__THE DATA__.
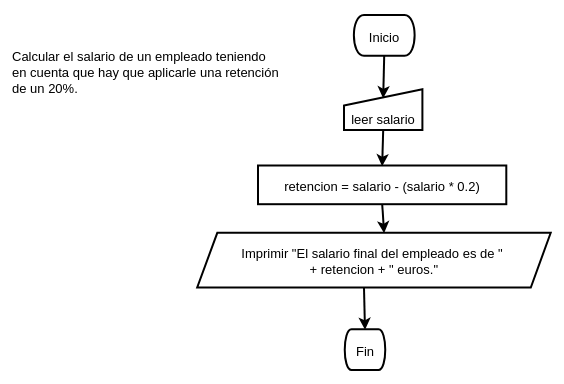
<!DOCTYPE html>
<html lang="es">
<head>
<meta charset="utf-8">
<title>Diagrama de flujo: salario</title>
<style>
:root { --ink: #000; --paper: #fff; }
* { box-sizing: border-box; margin: 0; }
html, body { width: 564px; height: 384px; overflow: hidden; background: var(--paper); }
.flowchart {
  position: relative; width: 564px; height: 384px; overflow: hidden;
  font: 13px/16px "Liberation Sans", Arial, sans-serif; color: var(--ink);
}
.shapes { position: absolute; left: 0; top: 0; display: block; }
.outline { fill: var(--paper); stroke: var(--ink); stroke-width: 2; stroke-miterlimit: 10; }
.connector { stroke: var(--ink); stroke-width: 2; }
.arrowhead { fill: var(--ink); stroke: var(--ink); stroke-width: 2; stroke-miterlimit: 10; }
.statement { position: absolute; left: 12px; top: 49px; white-space: nowrap; }
.node {
  position: absolute; display: flex; align-items: center; justify-content: center;
  text-align: center; white-space: nowrap;
}
.start { left: 354px; top: 17px; width: 60px; height: 41px; }
.read { left: 344px; top: 111px; width: 78px; height: 17px; }
.process { left: 258px; top: 167px; width: 248px; height: 39px; }
.print { left: 197px; top: 234px; width: 350px; height: 55px; }
.end { left: 345px; top: 331px; width: 40px; height: 41px; }
</style>
</head>
<body>
<main class="flowchart">
  <svg class="shapes" width="564" height="384" viewBox="0 0 564 384" aria-hidden="true">
    <defs>
      <path id="arrow" class="arrowhead" d="M0 -1L-4 -9L0 -7L4 -9Z"/>
    </defs>
    <g class="outline">
      <path d="M364 15H404.500C418 15 418 55.700 404.500 55.700H364C350.500 55.700 350.500 15 364 15Z"/>
      <polygon points="344,105.500 422.400,89.300 422.400,130 344,130"/>
      <rect x="258" y="165.500" width="248.300" height="38.700"/>
      <polygon points="217.300,232.800 550.700,232.800 530.800,287.500 197.200,287.500"/>
      <path d="M351.500 329.300H378.500C387.500 329.300 387.500 370 378.500 370H351.500C342.500 370 342.500 329.300 351.500 329.300Z"/>
    </g>
    <g class="connector">
      <line x1="384.200" y1="56" x2="383.400" y2="90"/>
      <line x1="383.200" y1="130" x2="382.400" y2="158"/>
      <line x1="382.200" y1="204" x2="383.600" y2="225"/>
      <line x1="364" y1="288" x2="364.800" y2="322"/>
    </g>
    <use href="#arrow" transform="translate(383.200 97) rotate(2)"/>
    <use href="#arrow" transform="translate(382.200 165) rotate(2)"/>
    <use href="#arrow" transform="translate(384 232) rotate(-4)"/>
    <use href="#arrow" transform="translate(365 328.500) rotate(-2)"/>
  </svg>
  <p class="statement">Calcular el salario de un empleado teniendo<br>en cuenta que hay que aplicarle una retención<br>de un 20%.</p>
  <div class="node start">Inicio</div>
  <div class="node read">leer salario</div>
  <div class="node process">retencion = salario - (salario * 0.2)</div>
  <div class="node print">Imprimir "El salario final del empleado es de "<br>&nbsp;+ retencion + " euros."</div>
  <div class="node end">Fin</div>
</main>
</body>
</html>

__EXERCISE OBJECTIVE__.
Give every line of the listing above again, exactly, with no images.

__TASK RESULT__.
<!DOCTYPE html>
<html lang="es">
<head>
<meta charset="utf-8">
<title>Diagrama de flujo: salario</title>
<style>
:root { --ink: #000; --paper: #fff; }
* { box-sizing: border-box; margin: 0; }
html, body { width: 564px; height: 384px; overflow: hidden; background: var(--paper); }
.flowchart {
  position: relative; width: 564px; height: 384px; overflow: hidden;
  font: 13px/16px "Liberation Sans", Arial, sans-serif; color: var(--ink);
}
.shapes { position: absolute; left: 0; top: 0; display: block; }
.outline { fill: var(--paper); stroke: var(--ink); stroke-width: 2; stroke-miterlimit: 10; }
.connector { stroke: var(--ink); stroke-width: 2; }
.arrowhead { fill: var(--ink); stroke: var(--ink); stroke-width: 2; stroke-miterlimit: 10; }
.statement { position: absolute; left: 12px; top: 49px; white-space: nowrap; }
.node {
  position: absolute; display: flex; align-items: center; justify-content: center;
  text-align: center; white-space: nowrap;
}
.start { left: 354px; top: 17px; width: 60px; height: 41px; }
.read { left: 344px; top: 111px; width: 78px; height: 17px; }
.process { left: 258px; top: 167px; width: 248px; height: 39px; }
.print { left: 197px; top: 234px; width: 350px; height: 55px; }
.end { left: 345px; top: 331px; width: 40px; height: 41px; }
</style>
</head>
<body>
<main class="flowchart">
  <svg class="shapes" width="564" height="384" viewBox="0 0 564 384" aria-hidden="true">
    <defs>
      <path id="arrow" class="arrowhead" d="M0 -1L-4 -9L0 -7L4 -9Z"/>
    </defs>
    <g class="outline">
      <path d="M364 15H404.500C418 15 418 55.700 404.500 55.700H364C350.500 55.700 350.500 15 364 15Z"/>
      <polygon points="344,105.500 422.400,89.300 422.400,130 344,130"/>
      <rect x="258" y="165.500" width="248.300" height="38.700"/>
      <polygon points="217.300,232.800 550.700,232.800 530.800,287.500 197.200,287.500"/>
      <path d="M351.500 329.300H378.500C387.500 329.300 387.500 370 378.500 370H351.500C342.500 370 342.500 329.300 351.500 329.300Z"/>
    </g>
    <g class="connector">
      <line x1="384.200" y1="56" x2="383.400" y2="90"/>
      <line x1="383.200" y1="130" x2="382.400" y2="158"/>
      <line x1="382.200" y1="204" x2="383.600" y2="225"/>
      <line x1="364" y1="288" x2="364.800" y2="322"/>
    </g>
    <use href="#arrow" transform="translate(383.200 97) rotate(2)"/>
    <use href="#arrow" transform="translate(382.200 165) rotate(2)"/>
    <use href="#arrow" transform="translate(384 232) rotate(-4)"/>
    <use href="#arrow" transform="translate(365 328.500) rotate(-2)"/>
  </svg>
  <p class="statement">Calcular el salario de un empleado teniendo<br>en cuenta que hay que aplicarle una retención<br>de un 20%.</p>
  <div class="node start">Inicio</div>
  <div class="node read">leer salario</div>
  <div class="node process">retencion = salario - (salario * 0.2)</div>
  <div class="node print">Imprimir "El salario final del empleado es de "<br>&nbsp;+ retencion + " euros."</div>
  <div class="node end">Fin</div>
</main>
</body>
</html>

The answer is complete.